Serah Pesce is a Seasonal Horticulturist in the Formal Gardens at Mt Cuba Center. She holds a BS in Landscape Contracting, Design/Build from Pennsylvania State University and is a Delaware Nature Society Certified Habitat Steward. Serah’s own certified backyard wildlife habitat was featured in the Spring 2020 issue of Outdoor Delaware.
Kathy Salisbury is the director of the Ambler Arboretum of Temple University and owns her own horticulture education and communication consulting business Katsura Horticultural. A self-described plant nerd, it is Kathy’s goal to connect everyone to the plant world around them.
Margaret Saylor is the editor/designer of ASBA’s The Botanical Artist journal. She earned a Certificate in Botanical art and Illustration, with distinction, from the NYBG.
Megan Schiff is an Education Assistant at Mt. Cuba Center where she manages the internship program. She has a master’s degree in Entomology and enjoys learning about the natural world.
Connie Schmotzer is the Consumer Horticulture Educator for Penn State Extension in York County. She coordinates the county Master Gardener Program and the statewide Pollinator Friendly Garden Certification Program.

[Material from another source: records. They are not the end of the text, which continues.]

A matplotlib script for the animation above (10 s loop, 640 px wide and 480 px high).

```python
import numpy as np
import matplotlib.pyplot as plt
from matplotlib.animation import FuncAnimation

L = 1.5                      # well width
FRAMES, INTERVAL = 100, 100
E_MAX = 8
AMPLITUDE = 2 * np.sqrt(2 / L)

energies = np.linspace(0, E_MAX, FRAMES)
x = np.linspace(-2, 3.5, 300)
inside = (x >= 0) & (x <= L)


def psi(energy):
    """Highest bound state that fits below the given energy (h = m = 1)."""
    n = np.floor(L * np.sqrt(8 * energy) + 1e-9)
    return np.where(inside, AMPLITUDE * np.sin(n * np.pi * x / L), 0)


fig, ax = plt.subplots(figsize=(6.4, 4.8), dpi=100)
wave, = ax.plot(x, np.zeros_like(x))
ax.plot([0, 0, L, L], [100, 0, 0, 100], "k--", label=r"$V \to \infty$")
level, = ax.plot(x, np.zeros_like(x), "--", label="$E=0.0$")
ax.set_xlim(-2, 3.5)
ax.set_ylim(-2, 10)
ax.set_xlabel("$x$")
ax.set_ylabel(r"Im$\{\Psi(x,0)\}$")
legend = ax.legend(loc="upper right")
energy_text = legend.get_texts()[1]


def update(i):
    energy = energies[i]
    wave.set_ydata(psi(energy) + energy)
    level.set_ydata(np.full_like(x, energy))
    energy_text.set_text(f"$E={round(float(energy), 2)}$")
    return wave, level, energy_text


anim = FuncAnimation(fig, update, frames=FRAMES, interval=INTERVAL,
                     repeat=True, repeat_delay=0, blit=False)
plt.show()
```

Sara Setzer is a fiber artist who specializes in the art of felt work. Inspired by nature, she creates eco-dyed and printed scarves, wraps, and collars using natural materials and leaves.

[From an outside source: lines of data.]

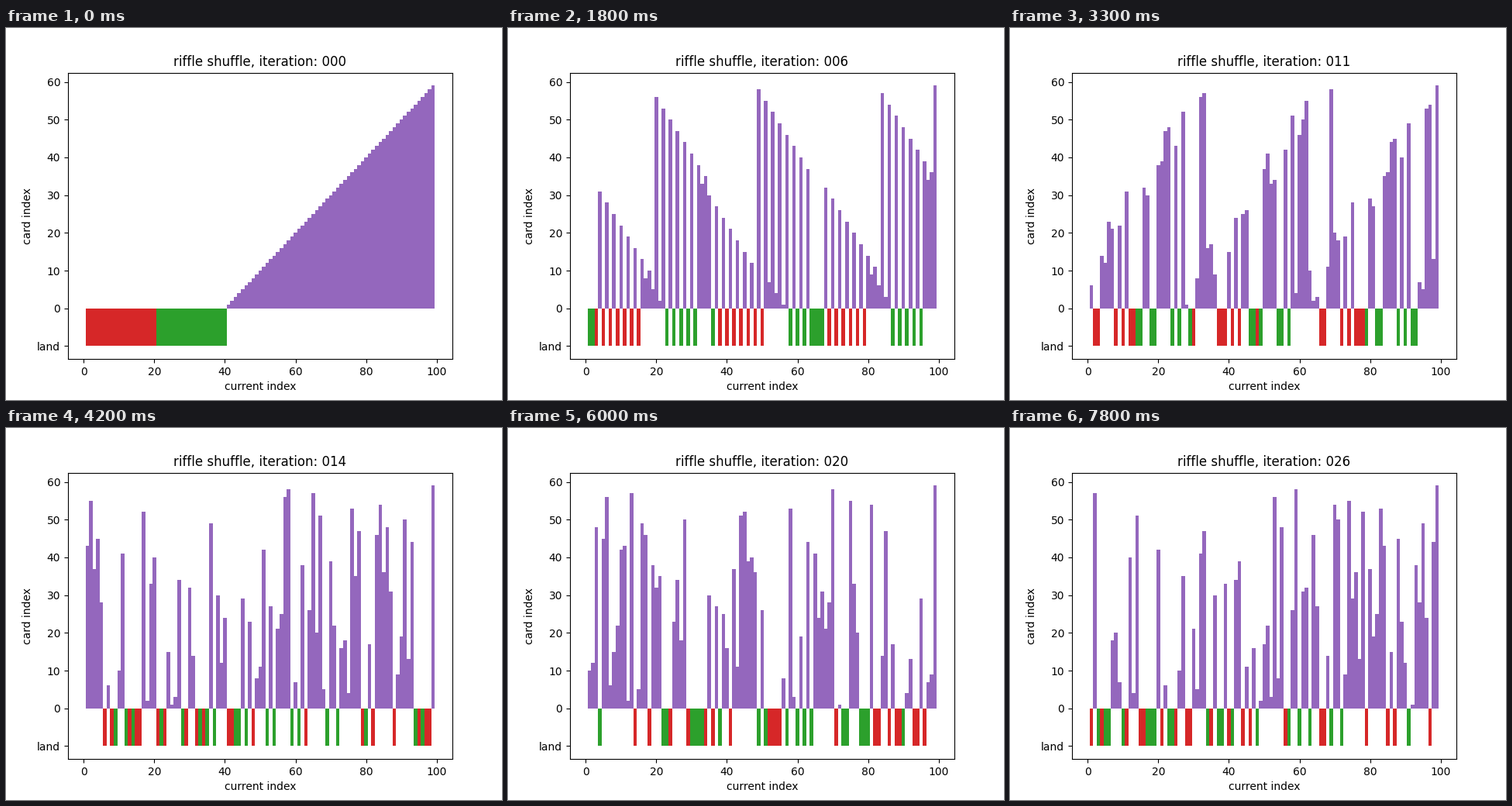
A matplotlib script for the animation above (8000 ms loop, 640 by 480 pixels).

```python
import matplotlib.pyplot as plt
from matplotlib.animation import FuncAnimation
import numpy as np

STEP_MS = 300
TICK_MS = 100
LOOP_MS = 8000
CARDS = 99
LANDS = 40

# Which half drops the first card in each riffle: T(op) or B(ottom).
FIRST_HALF = "BBTTTBTBBTBBBTTTBTBTTBBTTB"


def riffle(deck, first):
    middle = len(deck) // 2
    top, bottom = deck[:middle], deck[middle:]
    shuffled = np.empty_like(deck)
    shuffled[-1] = bottom[-1]
    start = 0 if first == "T" else 1
    shuffled[start:-1:2] = top
    shuffled[1 - start:-1:2] = bottom[:-1]
    return shuffled


def card_height(card):
    return card - LANDS if card > LANDS else -10


def card_color(card):
    if card > LANDS:
        return "tab:purple"
    return "tab:red" if card <= LANDS // 2 else "tab:green"


decks = [np.arange(1, CARDS + 1)]
for first in FIRST_HALF:
    decks.append(riffle(decks[-1], first))

fig, ax = plt.subplots(figsize=(6.4, 4.8), dpi=100)
bars = ax.bar(np.arange(1, CARDS + 1), [card_height(c) for c in decks[0]], width=1)
ax.set_xlim(-4.45, 104.45)
ax.set_ylim(-13.45, 62.45)
ax.set_xticks(range(0, 101, 20))
ax.set_yticks(range(-10, 61, 10), ["land", *range(0, 61, 10)])
ax.set_xlabel("current index")
ax.set_ylabel("card index")
title = ax.set_title("")


def update(tick):
    iteration = tick * TICK_MS // STEP_MS
    for bar, card in zip(bars, decks[iteration]):
        bar.set_height(card_height(card))
        bar.set_facecolor(card_color(card))
    title.set_text(f"riffle shuffle, iteration: {iteration:03d}")
    return [*bars, title]


anim = FuncAnimation(fig, update, frames=LOOP_MS // TICK_MS, interval=TICK_MS,
                     repeat=True, repeat_delay=0)
plt.show()
```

Pete Shotzberger is the Compost and Chemical Specialist at Mt. Cuba Center and a NOFA (Northeast Organic Farming Association) Accredited Organic Land Care Professional.
Clay Stradley is the Custom Potting Manager at Gateway Garden Center in Hockessin, DE. He has an MSc in the Biodiversity and Taxonomy of Plants from the University of Edinburgh and has a strong interest in native plants and their conservation.
Cathy Stragar currently manages the Plant Protection and Weed Management’s bio control program and supervises the greenhouse and plant pathology lab for the Maryland Department of Agriculture (MDA). Before starting at MDA in 2016 she worked in various field biology positions including projects with the National Park Service, USGS Bee Inventory and Monitoring Lab and the Maryland Department of Natural Resources. She graduated with a BS in Horticulture Science from the University of Maryland at College Park and then a Masters in Entomology from the University of Delaware in 2008. She is a lifelong naturalist and educator, leading programs with the Audubon Naturalist Society regularly, and annually with a number of other groups.
Larry Weaner founded Larry Weaner Landscape Associates in 1982 and has gained a national reputation for combining ecological restoration with garden design traditions. In 2008 he received the top three design awards from the Association of Professional Landscape Designers, and his work has been profiled in regional and national publications, including The New York Times. An active guest lecturer and instructor for horticultural and environmental organizations throughout the U.S, he developed New Directions in the American Landscape, a conference series dedicated to advancing the art and science of natural landscape design.
Jenna Webster is a designer with Larry Weaner Landscape Associates where she works on meadow and habitat plans for public parks and preserves as well as landscape master plans for residential properties. She holds a Master of Science in Ecological Design from the Conway School.
Jim White currently serves as the Senior Fellow for Land and Biodiversity Management at the Delaware Nature Society, where he has worked for 35 years. In addition to insects, amphibians and reptiles, Jim is also keenly interested in owls. He has led many field trips in pursuit of amphibians and presents programs on them throughout our area using his own photography.